For anyone reading the news about Ticketmaster and Taylor Swift, or Twitter and Elon Musk, the problem of malicious bots might seem insurmountable.
These automated programs can snap up concert tickets in the blink of an eye, or pose as humans on social media, among countless other mischievous tasks. Bad bots are a big problem, accounting for one-quarter to as much as one-half of global internet traffic, or even more, by different estimates.
But they are not invincible.
That’s the assessment of F5 CEO François Locoh-Donou. Seattle-based F5 is one of a growing number of tech companies that offer solutions to detect, deter, and defeat bots. Others include Akamai Technologies, Cloudflare, Google, PerimiterX, Imperva, Datacom and many others.
“You beat that automation — that bad automation from bad actors — with better technology, and that better technology does exist today,” he says.
Locoh-Donou joins us to discuss the issue on this week’s GeekWire Podcast. He says he cares about the topic not only because F5 is in the business of battling bots, but because of the threat they pose to trust in the digital world.
“The prevalence and sophistication of bots, over the last several years, has increased exponentially because of the availability of the technology, and availability of human talent that is used to power bots,” Locoh-Donou says.
“A number of retailers and certainly social media companies haven’t really understood or grasped the motivation of the people who are creating these bots, and the sophistication of these bots, and the way that they are distorting the information that we are looking at,” he added. “So that’s why bots have become such a big issue in the digital world.”
Many companies treat the battle against bots as a “DIY project,” hiring their own engineers to address the problem, or leaving it to their internal security teams to deal with it, which Locoh-Donou described as a mistake.
To be sure, F5 has a vested interest in that viewpoint. Its security products and services include Distributed Cloud Bot Defense, which resulted from the company’s $1 billion acquisition of Shape Security three years ago.
However, there’s a growing consensus in the tech industry that battling bots does require specialized technology.
“Organizations are beginning to realize that firewalls, denial of service attack prevention, and network security features … are insufficient to solve bot problems,” said Aite-Novarica Group, a financial services research and advisory firm, in a September 2022 report. “Purpose-built bot management solutions are a must to defend against today’s sophisticated bots and nefarious operators that quickly ‘out tool’ bot detection.”
The market is “reaching critical mass,” at an estimated $860 million overall this year, on track for a market size of $1.2 billion in 2025, Aite-Novarica estimates.
Aite-Novarica put F5’s bot detection and defense technology in the category of “best in class” in its report. Forrester Research categorized F5 as a “contender” in the bot management market, in an April 2022 report.
“Bad bots continue to consume resources and overwhelm organizations,” the Forrester analysts wrote. “Modern bot management tools must keep up with ever-evolving attacks, offer a range of out-of-the-box and customizable reports, and enable human end customers to transact business with little friction or frustration.”
It’s part of a burgeoning business for F5, the publicly traded Seattle-based enterprise tech company, which specializes in areas including application delivery and security, networking, and multi-cloud management.
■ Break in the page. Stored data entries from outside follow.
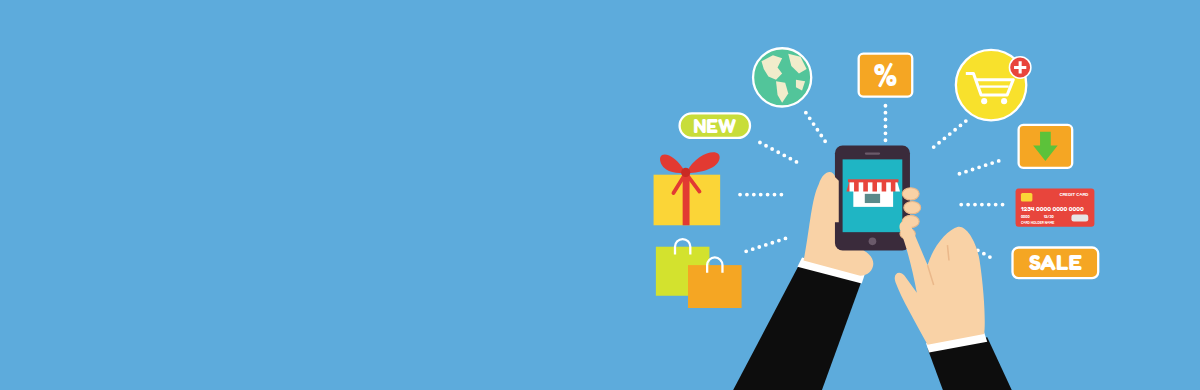
<!DOCTYPE html>
<html lang="en">
<head>
<meta charset="utf-8">
<title>Mobile Shopping Banner</title>
<link rel="stylesheet" href="https://fonts.googleapis.com/css2?family=Fredoka:wght@600;700&amp;display=swap">
<style>
  :root {
    --sky: #5dabdc;
    --white: #ffffff;
    --orange: #f5a623;
    --orange-dark: #e8901a;
    --lime: #c8dd3a;
    --bag-green: #d3e22e;
    --yellow: #f8e12c;
    --gift-yellow: #fbd537;
    --red: #e8453c;
    --ribbon: #e23a32;
    --globe: #52c59a;
    --land: #f1eccb;
    --phone: #3a2b3b;
    --screen: #1fb5c4;
    --skin: #f9d2a6;
    --skin-shade: #eab88a;
    --sleeve: #0d0d0d;
    --arrow-green: #5cc23a;
  }
  html, body { margin: 0; padding: 0; overflow: hidden; }
  body { width: 1200px; height: 390px; background: var(--sky); }
  .banner { display: block; width: 1200px; height: 390px; }
  .badge-text { font-family: "Fredoka", sans-serif; font-weight: 700; fill: var(--white); }
  .card-text { font-family: "Fredoka", sans-serif; font-weight: 600; fill: var(--white); }
  .dots { fill: none; stroke: var(--white); stroke-width: 5; stroke-linecap: round; stroke-dasharray: 0 9; }
</style>
</head>
<body>
<a href="#" aria-label="Shop on mobile">
<svg class="banner" viewBox="0 0 1568 509" preserveAspectRatio="none" xmlns="http://www.w3.org/2000/svg">
  <defs>
    <pattern id="awning-stripes" width="12" height="20" patternUnits="userSpaceOnUse">
      <rect width="6" height="20" fill="var(--red)"/>
      <rect x="6" width="6" height="20" fill="var(--white)"/>
    </pattern>
    <path id="bag-handle" d="M-10 0 V-10 A10 10 0 0 1 10 -10 V0" fill="none" stroke="var(--white)" stroke-width="3"/>
  </defs>

  <rect class="sky" width="1568" height="509" fill="var(--sky)"/>

  <!-- connector dots -->
  <g class="connectors">
    <path class="dots" d="M1053 147 L1082 190"/>
    <path class="dots" d="M1157 138 V184"/>
    <path class="dots" d="M1262 158 L1220 192"/>
    <path class="dots" d="M993 186 L1042 212"/>
    <path class="dots" d="M967 254 H1027"/>
    <path class="dots" d="M975 328 L1030 310"/>
    <path class="dots" d="M1305 210 L1250 228"/>
    <path class="dots" d="M1310 267 H1248"/>
    <path class="dots" d="M1262 318 L1298 338"/>
  </g>

  <!-- globe -->
  <g class="globe">
    <circle cx="1022" cy="101" r="38" fill="var(--globe)" stroke="var(--white)" stroke-width="3"/>
    <path d="M995 80 L1010 72 L1022 76 L1016 88 L1022 96 L1014 104 L1004 100 L998 90 Z" fill="var(--land)"/>
    <path d="M1014 106 L1026 108 L1030 122 L1022 134 L1016 124 Z" fill="var(--land)"/>
    <path d="M1030 70 L1046 74 L1054 90 L1044 96 L1034 86 Z" fill="var(--land)"/>
    <path d="M1040 104 L1052 106 L1048 118 L1040 114 Z" fill="var(--land)"/>
  </g>

  <!-- percent tag -->
  <g class="discount-tag">
    <rect x="1122" y="70" width="70" height="56" rx="6" fill="var(--orange)" stroke="var(--white)" stroke-width="3"/>
    <text class="badge-text" x="1157" y="112" font-size="40" text-anchor="middle">%</text>
  </g>

  <!-- cart -->
  <g class="cart-icon">
    <circle cx="1295" cy="111" r="46" fill="var(--yellow)" stroke="var(--white)" stroke-width="3"/>
    <path d="M1262 96 H1272 L1282 124 H1316 L1324 104 H1276" fill="none" stroke="var(--white)" stroke-width="4" stroke-linejoin="round"/>
    <path d="M1280 113 H1318" stroke="var(--white)" stroke-width="3"/>
    <circle cx="1286" cy="132" r="4" fill="var(--white)"/>
    <circle cx="1312" cy="132" r="4" fill="var(--white)"/>
    <circle cx="1333" cy="88" r="14" fill="var(--red)" stroke="var(--white)" stroke-width="2"/>
    <path d="M1333 80 V96 M1325 88 H1341" stroke="var(--white)" stroke-width="4"/>
  </g>

  <!-- new label -->
  <g class="new-label">
    <rect x="888" y="148" width="92" height="32" rx="16" fill="var(--lime)" stroke="var(--white)" stroke-width="3"/>
    <text class="badge-text" x="934" y="173" font-size="25" text-anchor="middle">NEW</text>
  </g>

  <!-- gift -->
  <g class="gift-box">
    <rect x="854" y="228" width="87" height="66" fill="var(--gift-yellow)"/>
    <rect x="892" y="228" width="9" height="66" fill="var(--ribbon)"/>
    <path d="M896 226 C880 196 856 196 864 214 C870 226 886 226 896 226 Z" fill="var(--ribbon)"/>
    <path d="M896 226 C912 196 944 192 940 208 C936 222 912 226 896 226 Z" fill="var(--ribbon)"/>
    <path d="M896 226 L880 252 M896 226 L914 250" stroke="var(--ribbon)" stroke-width="5" stroke-linecap="round"/>
    <circle cx="896" cy="225" r="6" fill="#c92b24"/>
  </g>

  <!-- shopping bags -->
  <g class="shopping-bags">
    <rect x="857" y="322" width="70" height="64" fill="var(--bag-green)"/>
    <use href="#bag-handle" x="892" y="332"/>
    <rect x="899" y="346" width="70" height="56" fill="var(--orange)"/>
    <use href="#bag-handle" x="934" y="356"/>
  </g>

  <!-- download box -->
  <g class="download-icon">
    <rect x="1331" y="163" width="70" height="56" rx="6" fill="var(--orange)" stroke="var(--white)" stroke-width="3"/>
    <path d="M1359 172 H1373 V190 H1382 L1366 210 L1350 190 H1359 Z" fill="var(--arrow-green)"/>
  </g>

  <!-- payment card -->
  <g class="payment-card">
    <rect x="1327" y="246" width="103" height="50" rx="4" fill="var(--red)"/>
    <rect x="1334" y="252" width="15" height="11" rx="2" fill="var(--gift-yellow)"/>
    <text class="card-text" x="1422" y="256" font-size="6" text-anchor="end">CREDIT CARD</text>
    <text class="card-text" x="1334" y="275" font-size="8.5">1234 0000 0000 0000</text>
    <text class="card-text" x="1334" y="284" font-size="5">0000</text>
    <text class="card-text" x="1364" y="284" font-size="5">12/30</text>
    <text class="card-text" x="1334" y="292" font-size="4.5">CARD HOLDER NAME</text>
    <rect x="1400" y="280" width="22" height="9" rx="3" fill="#e6e6e6"/>
  </g>

  <!-- sale label -->
  <g class="sale-label">
    <rect x="1323" y="323" width="112" height="40" rx="8" fill="var(--orange)" stroke="var(--white)" stroke-width="3"/>
    <text class="badge-text" x="1379" y="353" font-size="29" text-anchor="middle">SALE</text>
  </g>

  <!-- holding arm -->
  <g class="left-arm">
    <path d="M958 509 L1045 344 L1126 366 L1074 509 Z" fill="var(--sleeve)"/>
    <path d="M1042 348 L1048 336 L1130 358 L1126 370 Z" fill="var(--white)"/>
    <path d="M1050 340 C1058 300 1060 260 1070 240 C1076 222 1088 220 1092 232 C1096 248 1090 280 1096 300 L1130 328 C1150 340 1140 360 1124 360 Z" fill="var(--skin)"/>
  </g>

  <!-- phone -->
  <g class="phone">
    <rect x="1091" y="190" width="98" height="137" rx="10" fill="var(--phone)"/>
    <rect x="1101" y="208" width="78" height="95" fill="var(--screen)"/>
    <rect x="1130" y="199" width="20" height="3" rx="1.5" fill="#6a5a6a"/>
    <circle cx="1140" cy="315" r="5" fill="#6a5a6a"/>
    <g class="store-icon">
      <rect x="1115" y="248" width="52" height="22" fill="var(--white)"/>
      <rect x="1130" y="253" width="20" height="12" fill="#5b8a8a"/>
      <path d="M1110 236 H1172 L1176 250 H1106 Z" fill="url(#awning-stripes)"/>
      <rect x="1108" y="234" width="66" height="4" fill="var(--red)"/>
    </g>
  </g>

  <!-- fingers over phone -->
  <g class="left-fingers" fill="var(--skin)" stroke="var(--skin-shade)" stroke-width="1.5">
    <ellipse cx="1190" cy="253" rx="11" ry="8"/>
    <ellipse cx="1192" cy="271" rx="11" ry="8"/>
    <ellipse cx="1190" cy="289" rx="11" ry="8"/>
    <ellipse cx="1186" cy="305" rx="10" ry="7"/>
  </g>
  <path d="M1086 226 C1080 246 1078 270 1088 290 L1096 290 L1096 236 Z" fill="var(--skin)"/>

  <!-- tapping arm -->
  <g class="right-arm">
    <path d="M1212 455 L1290 440 L1322 509 L1232 509 Z" fill="var(--sleeve)"/>
    <path d="M1210 448 L1286 434 L1290 446 L1214 460 Z" fill="var(--white)"/>
    <path d="M1212 450 C1196 420 1178 390 1170 368 C1166 356 1176 352 1182 360 L1198 382 C1192 350 1184 320 1176 300 C1172 288 1186 284 1190 294 L1212 346 C1220 320 1238 300 1252 296 C1262 294 1276 314 1280 340 C1286 380 1288 420 1286 436 Z" fill="var(--skin)"/>
    <path d="M1212 346 L1220 372 M1238 320 L1240 340" stroke="var(--skin-shade)" stroke-width="2" fill="none"/>
  </g>
</svg>
</a>
</body>
</html>
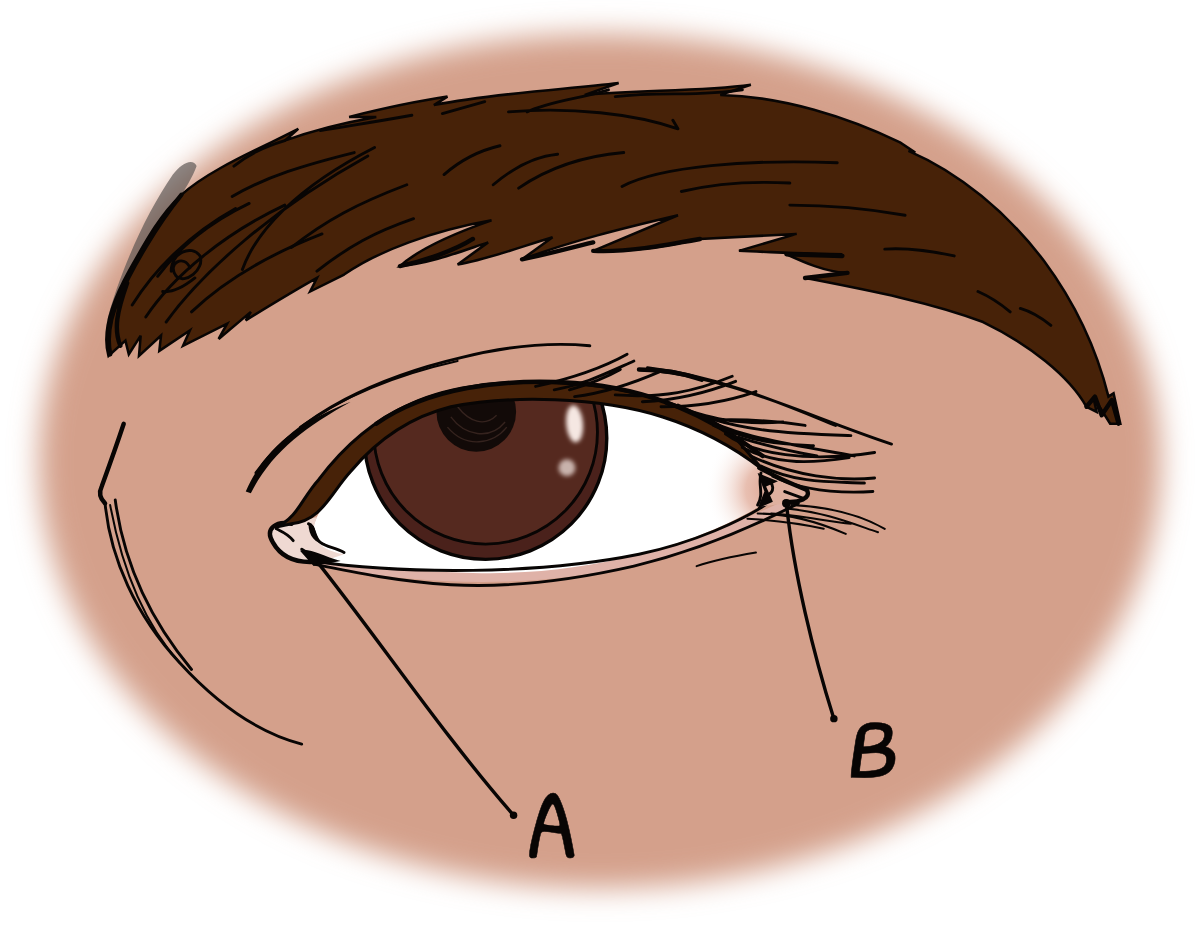
<!DOCTYPE html>
<html lang="en">
<head>
<meta charset="utf-8">
<title>Eye diagram: corners A and B</title>
<link rel="stylesheet" href="https://fonts.googleapis.com/css2?family=Patrick+Hand&display=swap">
<style>
  :root {
    --paper: #ffffff;
    --skin: #d4a08b;
    --hair: #472208;
    --ink: #080504;
    --iris: #55291f;
    --iris-rim: #4a211b;
    --pupil: #120a08;
    --sclera: #ffffff;
    --blush: #e3b0a0;
    --waterline: #dfb2a8;
    --caruncle: #efd9d2;
    --smudge: #55504e;
  }
  html, body { margin: 0; height: 100%; overflow: hidden; background: var(--paper); }
  .diagram { display: block; width: 1200px; height: 926px; }
  .skin { fill: var(--skin); }
  .line { fill: none; stroke: var(--ink); stroke-width: 1.7; stroke-linecap: round; stroke-linejoin: round; }
  .fine { stroke-width: 1.2; }
  .bold { stroke-width: 2.6; }
  .taper { fill: var(--ink); }
  .brow-shape { fill: var(--hair); stroke: var(--ink); stroke-width: 1.5; stroke-linejoin: miter; }
  .lid { fill: var(--hair); stroke: var(--ink); stroke-width: 1.8; stroke-linejoin: round; }
  .label { font-family: "Patrick Hand", "Comic Sans MS", cursive; fill: var(--ink); stroke: var(--ink); stroke-width: .3; }
</style>
</head>
<body>
<svg class="diagram" viewBox="0 0 708 546.34" role="img" aria-label="Drawing of a brown eye and eyebrow with the inner corner marked A and the outer corner marked B">
  <defs>
    <filter id="soft-edge" x="-10%" y="-15%" width="120%" height="130%"><feGaussianBlur stdDeviation="8.5"/></filter>
    <filter id="soft-glint" x="-60%" y="-60%" width="220%" height="220%"><feGaussianBlur stdDeviation="1.1"/></filter>
    <radialGradient id="corner-blush" gradientUnits="userSpaceOnUse" cx="456" cy="289" r="40">
      <stop offset="0" stop-color="#dda390"/>
      <stop offset=".4" stop-color="#e8bfb1"/>
      <stop offset="1" stop-color="#ffffff" stop-opacity="0"/>
    </radialGradient>
    <path id="eye-opening" d="M183 331C181 322 184 308 191 298C198 287 206 276 217 266C230 253 246 244 266 239C294 232 326 231 357 237C382 241 404 249 423 259C434 265 442 271 449 278C449 286 449 293 447 299C428 311 402 321 377 327C346 335 312 339 279 338C245 337 213 335 183 331Z"/>
    <clipPath id="eye-clip"><use href="#eye-opening"/></clipPath>
  </defs>

  <ellipse class="skin" cx="354" cy="272" rx="331" ry="252" filter="url(#soft-edge)"/>

  <g id="eyebrow">
    <path d="M63 190C70 162 86 126 102 103C107 96 114 93 116 98C111 112 94 134 79 157Z" fill="var(--smudge)" opacity=".65"/>
    <path class="brow-shape" d="M64 210C60 196 66 178 76 160C85 144 94 127 107 115C119 104 139 94 160 84L176 76L168 83C187 76 205 72 222 69L206 69C226 64 244 60 264 57L256 62C292 55 330 53 365 49L345 56C378 53 414 54 443 50L425 56C462 57 500 69 531 84L540 90L536 89C566 102 594 125 616 154C636 181 648 210 654 234L657 232L661 250L655 250L645 234L647 243L641 240C631 222 607 203 580 190C548 178 511 171 475 164L499 161C486 160 475 155 464 150L497 150C480 150 462 149 436 148L470 138C450 139 431 140 413 141C394 145 373 149 350 148L400 127C366 135 338 142 308 153L326 140C306 146 288 153 270 156L288 143C270 149 255 155 236 157C247 147 267 138 290 130C256 136 223 148 203 162L183 172L187 164C171 173 158 181 145 189L148 184L129 200L134 191L108 204L112 195L94 207L95 198L82 210L83 198L76 209L74 201Z"/>
    <g class="line">
      <path d="M107 115C93 132 77 159 70 176C65 187 63 199 65 209M75 167C69 184 67 194 71 204" class="bold"/>
      <path d="M78 180C91 159 112 138 139 123M86 187C102 163 132 138 168 121M98 190C119 161 161 123 217 92M143 159C151 137 174 111 221 87M93 163C106 146 122 132 147 120M113 184C132 166 159 150 190 138"/>
      <path d="M101 160C101 149 113 144 118 151C121 159 109 168 104 163C98 155 109 150 112 158M96 172C103 173 110 168 115 164"/>
      <path d="M137 116C157 104 181 97 209 90M172 146C192 130 211 120 240 109M187 160C206 145 221 137 244 129"/>
      <path d="M262 103C270 96 282 89 295 86M291 109C304 98 317 92 329 91M306 111C325 98 345 92 368 90M367 110C390 98 442 94 494 96M402 113C423 108 447 107 466 108M466 121C489 121 512 123 534 127M522 147C536 146 549 148 563 151M577 172C584 175 590 179 596 184M602 182C609 184 615 188 620 192"/>
      <path d="M300 66C337 63 374 67 400 76L397 71M168 83C155 87 147 91 138 98M261 67L286 60M311 66C324 60 343 58 359 53M363 57C389 54 413 57 438 53M189 77C207 74 221 72 243 68"/>
      <path d="M236 157C250 154 268 148 279 141M350 148C369 149 391 145 413 141M308 153C323 150 337 146 350 143M464 150L497 151M475 164L500 161" class="bold"/>
      <path d="M641 240L646 234L650 245L656 236L660 250" class="bold"/>
    </g>
  </g>

  <g id="nose-bridge" class="line">
    <path class="bold" d="M73 250C69 262 64 276 60 287C58 291 59 294 62 297"/>
    <path d="M62 297C65 329 80 363 106 391C127 414 151 432 178 439"/>
    <path d="M68 295C73 332 88 365 113 395"/>
    <path class="fine" d="M65 298C73 341 87 370 106 391"/>
  </g>

  <g id="lid-crease">
    <path class="taper" d="M145 290C157 263 177 249 207 237C180 252 160 267 148 291Z"/>
    <path class="line" d="M151 279C177 243 225 222 272 211C300 204 327 202 348 204"/>
    <path class="line fine" d="M177 252C205 232 239 220 270 213"/>
  </g>

  <g id="eyeball">
    <path d="M184 331C239 337 318 339 377 327C410 320 440 306 468 293L470 297C435 315 405 326 372 334C320 346 258 347 187 334Z" fill="var(--waterline)"/>
    <use href="#eye-opening" fill="var(--sclera)"/>
    <g clip-path="url(#eye-clip)">
      <rect x="410" y="240" width="60" height="80" fill="url(#corner-blush)"/>
      <circle cx="286.500" cy="258.500" r="71.500" fill="var(--iris-rim)" stroke="var(--ink)" stroke-width="2"/>
      <circle cx="286.500" cy="255" r="66" fill="var(--iris)" stroke="var(--ink)" stroke-width="1.700"/>
      <circle cx="281" cy="243" r="23.500" fill="var(--pupil)"/>
      <path d="M266 246C274 257 289 260 298 249M264 252C275 265 291 262 299 252M270 240C277 249 286 252 293 245" fill="none" stroke="#35231e" stroke-width=".8"/>
      <g fill="#f5e7e2" filter="url(#soft-glint)">
        <ellipse cx="339" cy="250" rx="5" ry="11" transform="rotate(-5 339 250)"/>
        <circle cx="334.500" cy="276" r="5" opacity=".72"/>
      </g>
    </g>
    <path class="line" d="M184 331C239 339 318 339 377 327C410 320 438 307 453 297"/>
    <path class="line" d="M186 333C210 338 235 343 266 345C302 347 339 342 374 334C407 326 440 313 471 297"/>
  </g>

  <g id="inner-corner">
    <path d="M160 318C157 310 164 308 172 309L187 305C183 314 185 324 203 327L188 332C176 333 165 328 160 318Z" fill="var(--caruncle)"/>
    <path class="line bold" d="M172 309C163 307 156 312 161 320C166 329 176 333 190 331"/>
    <path class="line" d="M163 312C167 314 170 315 173 319M182 309C186 310 185 317 189 320C193 323 198 323 203 326M178 324C183 328 190 328 195 331"/>
    <path class="taper" d="M182 309C188 309 184 318 192 321C186 321 182 316 182 309ZM177 325C182 323 190 328 201 331L185 334Z"/>
  </g>

  <g id="upper-lid">
    <path class="lid" d="M163 311C176 305 178 294 188 283C203 263 220 248 243 238C267 227 300 224 331 226C372 227 410 241 431 255L450 277C432 263 413 253 391 246C353 234 301 233 266 240C242 246 223 259 207 278C195 291 190 307 172 309Z"/>
    <path class="line bold" d="M222 250C252 229 296 223 339 226C384 229 419 246 450 269"/>
  </g>

  <g id="outer-corner">
    <path d="M448 277C456 280 467 285 476 289C479 293 474 296 464 297L447 299Z" fill="#dfb09f"/>
    <path class="line bold" d="M448 276C457 281 468 286 476 289C479 294 471 297 463 296"/>
    <path class="line" d="M449 279C447 286 451 291 447 298M452 283C457 285 457 290 453 292M463 290L474 294"/>
    <path class="taper" d="M447 279L459 284L452 287L456 296L447 300L451 290Z"/>
  </g>

  <g id="lashes" class="line">
    <path d="M316 228C334 224 352 219 370 209M327 230C344 227 356 221 374 213M336 230C350 226 359 222 366 218M339 234C356 232 374 226 390 219"/>
    <path class="bold" d="M377 218C390 218 403 220 414 224"/>
    <path d="M377 218C429 221 477 246 526 262M382 217C424 222 461 238 493 251M363 233C391 235 410 231 432 222M379 237C402 236 419 231 434 225M390 240C409 240 429 237 446 231"/>
    <path d="M400 239C429 255 470 256 502 257M408 243C433 258 466 262 504 269M393 238C419 247 435 251 462 249M417 248C440 247 456 248 475 251M421 251C448 262 461 262 480 263"/>
    <path d="M428 256C444 268 477 273 516 267M438 264C459 275 481 273 501 270M443 269C468 281 496 284 516 282M449 275C472 286 493 284 510 285M456 281C474 290 497 291 515 290M436 258C452 263 465 266 482 269"/>
    <path class="fine" d="M467 298C489 299 508 304 522 312M464 300C486 302 503 309 518 314M447 303C465 303 483 308 499 315M441 306C457 307 473 309 486 312M455 303C473 304 489 308 502 309"/>
    <path class="fine" d="M411 334C423 330 434 328 446 326"/>
  </g>

  <g id="pointers" class="line">
    <path d="M186 330C222 375 261 433 303 481" stroke-width="2"/>
    <path d="M464 297C468 337 480 386 492 424" stroke-width="2"/>
    <g fill="var(--ink)" stroke="none">
      <circle cx="185" cy="330" r="2.800"/><circle cx="303" cy="481" r="2.200"/>
      <circle cx="464" cy="297" r="2.600"/><circle cx="492" cy="424" r="2.200"/>
    </g>
  </g>

  <text class="label" x="311" y="506" font-size="58" textLength="29" lengthAdjust="spacingAndGlyphs">A</text>
  <text class="label" transform="translate(498 459) skewX(-9)" font-size="49" textLength="31" lengthAdjust="spacingAndGlyphs">B</text>
</svg>
</body>
</html>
Security revenue at F5 reached $1 billion in its latest fiscal year, or 37% of overall annual revenue.
Locoh-Donou says F5’s anti-bot technology analyzes thousands of signals, looking for telltale patterns that indicate the presence of bots on their websites and applications. It then leverages artificial intelligence and machine learning for a second-stage analysis, looking at historical patterns and other data, in a technological arms race with attackers.
When Locoh-Donou reads stories such as the Ticketmaster bot problem, he says he feels sad and frustrated thinking about the thousands of legitimate fans — including his own kids — who want fair access to buy tickets.
“I feel frustrated when I see that, because it’s a distortion of the digital world. And I know that there are there solutions to solve that,” he said. “Companies have a responsibility to take this issue, this prevalence of bots, more seriously.”
So Ticketmaster’s bot problem could be solved with the right technology?
“Yes,” he said. “100%”